Kirkpinar is the name of a Turkish yagli güres wrestling tournament. It is held annually, usually in late June, near Edirne, Turkey (formerly known as Adrianople).
According to legend, as the Ottoman Turkish army was moving toward Edirne in 1361, their soldiers would take to wrestling against one another for recreation during lulls in the battles; one night, forty such soldiers began wrestling, but a bout between two of them lasted all night as neither was able to defeat the other. They were found dead the next morning, their bodies still intertwined. They were buried underneath a nearby fig tree, whereupon their comrades headed to Edirne, which they then conquered.
After the conquest, the soldiers came upon another fig tree, surrounded by a crystal-clear spring, so they renamed the surrounding meadow (which until then had been known as Ahirköy) Kirkpinar, which translates from Turkish as "forty springs" or "forty sources."
To commemorate the heroism of the conquering warriors, a wrestling tournament was re-enacted annually at the site, and the oldest still-contested sanctioned sporting competition in the world began.
Before each bout, the wrestlers pour olive oil over their entire bodies, and the matches take place in an open, grassy field, with the contestants naked except for trousers made of leather, which extend to just above the knee. Victory is achieved when one wrestler either pins the other to the ground (as in many other forms of wrestling) or lifts his opponent above his shoulders.

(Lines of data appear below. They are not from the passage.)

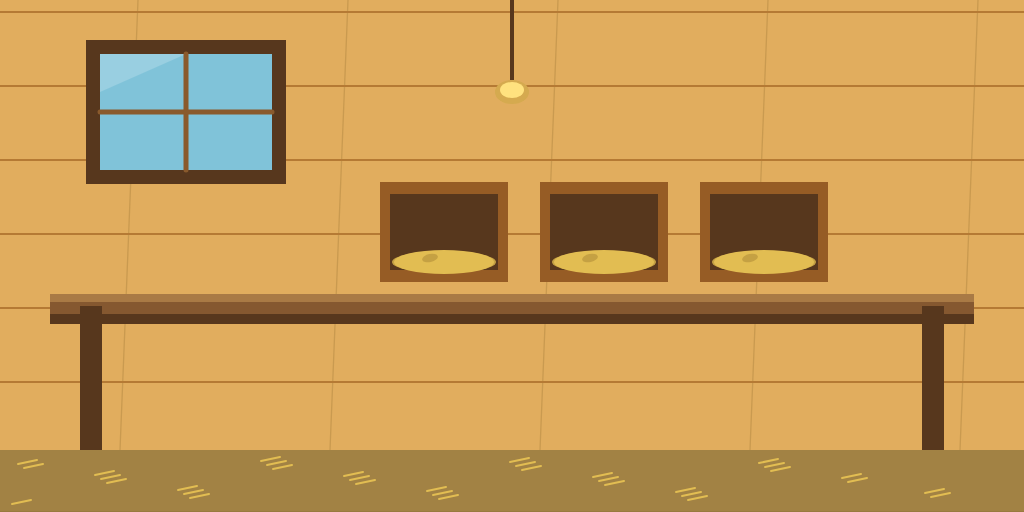
<!DOCTYPE html>
<html lang="en">
<head>
<meta charset="utf-8">
<title>Hen house interior</title>
<style>
:root {
  --wall: #e1ad5e;
  --seam: #b57a34;
  --grain: #c99a50;
  --floor: #a28244;
  --floor-edge: #987a3f;
  --straw: #e2bd52;
  --straw-shade: #c5a143;
  --dark-wood: #57371d;
  --mid-wood: #855830;
  --light-wood: #a97a45;
  --box-wood: #965c25;
  --bar: #8a5a2c;
  --sky: #80c3d9;
  --glare: #99cfe1;
  --bulb: #ffe27f;
  --halo: #d5aa4f;
}
html, body { margin: 0; width: 1024px; height: 512px; overflow: hidden; background: var(--wall); }
svg { display: block; }
.seams { stroke: var(--seam); stroke-width: 2; }
.grain { stroke: var(--grain); stroke-width: 1.3; }
.straw { stroke: var(--straw); stroke-width: 2; stroke-linecap: round; }
.bars { stroke: var(--bar); stroke-width: 5; stroke-linecap: round; }
.dark { fill: var(--dark-wood); }
</style>
</head>
<body>
<svg width="1024" height="512" viewBox="0 0 1024 512" role="img" aria-label="Wooden hen house with a window, a lamp and three nest boxes above a bench">
  <defs>
    <line id="seam" x1="0" y1="0" x2="1024" y2="0"/>
    <line id="grain-line" x1="18" y1="0" x2="0" y2="450"/>
    <line id="stalk" x1="1" y1="0" x2="20" y2="-4"/>
    <g id="stalks-two">
      <use href="#stalk"/>
      <use href="#stalk" x="6" y="4"/>
    </g>
    <g id="stalks-three">
      <use href="#stalks-two"/>
      <use href="#stalk" x="12" y="8"/>
    </g>
    <filter id="soft" x="-10%" y="-10%" width="120%" height="120%"><feGaussianBlur stdDeviation="0.7"/></filter>
    <g id="nest-box">
      <rect width="128" height="100" fill="var(--box-wood)"/>
      <rect class="dark" x="10" y="12" width="108" height="76"/>
      <ellipse cx="64" cy="80" rx="52" ry="11" fill="var(--straw-shade)" filter="url(#soft)"/>
      <ellipse cx="64" cy="80" rx="50" ry="12" fill="var(--straw)"/>
      <ellipse cx="50" cy="76" rx="8" ry="4" fill="var(--straw-shade)" transform="rotate(-12 50 76)"/>
    </g>
  </defs>

  <g id="wall">
    <rect width="1024" height="450" fill="var(--wall)"/>
    <g class="grain">
      <use href="#grain-line" x="120"/>
      <use href="#grain-line" x="330"/>
      <use href="#grain-line" x="540"/>
      <use href="#grain-line" x="750"/>
      <use href="#grain-line" x="960"/>
    </g>
    <g class="seams">
      <use href="#seam" y="12"/>
      <use href="#seam" y="86"/>
      <use href="#seam" y="160"/>
      <use href="#seam" y="234"/>
      <use href="#seam" y="308"/>
      <use href="#seam" y="382"/>
    </g>
  </g>

  <g id="window">
    <rect class="dark" x="86" y="40" width="200" height="144"/>
    <rect x="100" y="54" width="172" height="116" fill="var(--sky)"/>
    <polygon points="100,54 186,54 100,92" fill="var(--glare)"/>
    <g class="bars">
      <line x1="186" y1="54" x2="186" y2="170"/>
      <line x1="100" y1="112" x2="272" y2="112"/>
    </g>
  </g>

  <g id="lamp">
    <rect class="dark" x="510" y="0" width="4" height="80"/>
    <ellipse cx="512" cy="92" rx="17" ry="12" fill="var(--halo)" filter="url(#soft)"/>
    <ellipse cx="512" cy="90" rx="12" ry="8" fill="var(--bulb)"/>
  </g>

  <g id="nest-boxes">
    <use href="#nest-box" x="380" y="182"/>
    <use href="#nest-box" x="540" y="182"/>
    <use href="#nest-box" x="700" y="182"/>
  </g>

  <g id="floor">
    <rect y="450" width="1024" height="62" fill="var(--floor)"/>
    <rect y="511" width="1024" height="1" fill="var(--floor-edge)"/>
    <g class="straw">
      <use href="#stalk" x="11" y="504"/>
      <use href="#stalks-two" x="17" y="464"/>
      <use href="#stalks-three" x="94" y="475"/>
      <use href="#stalks-three" x="177" y="490"/>
      <use href="#stalks-three" x="260" y="461"/>
      <use href="#stalks-three" x="343" y="476"/>
      <use href="#stalks-three" x="426" y="491"/>
      <use href="#stalks-three" x="509" y="462"/>
      <use href="#stalks-three" x="592" y="477"/>
      <use href="#stalks-three" x="675" y="492"/>
      <use href="#stalks-three" x="758" y="463"/>
      <use href="#stalks-two" x="841" y="478"/>
      <use href="#stalks-two" x="924" y="493"/>
    </g>
  </g>

  <g id="bench">
    <rect x="50" y="294" width="924" height="8" fill="var(--light-wood)"/>
    <rect x="50" y="302" width="924" height="12" fill="var(--mid-wood)"/>
    <rect class="dark" x="50" y="314" width="924" height="10"/>
    <rect class="dark" x="80" y="306" width="22" height="144"/>
    <rect class="dark" x="922" y="306" width="22" height="144"/>
  </g>
</svg>
</body>
</html>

The event attracted little attention outside of Turkey until the 1990s, when the style of wrestling began to spread to Western Europe; it has become particularly popular in the Netherlands, which now hosts its own annual version of the tournament, attracting participants from throughout Europe. Yagli güres wrestling matches are also held in Japan.
It is now a Guinness World Record for the longest running wrestling competition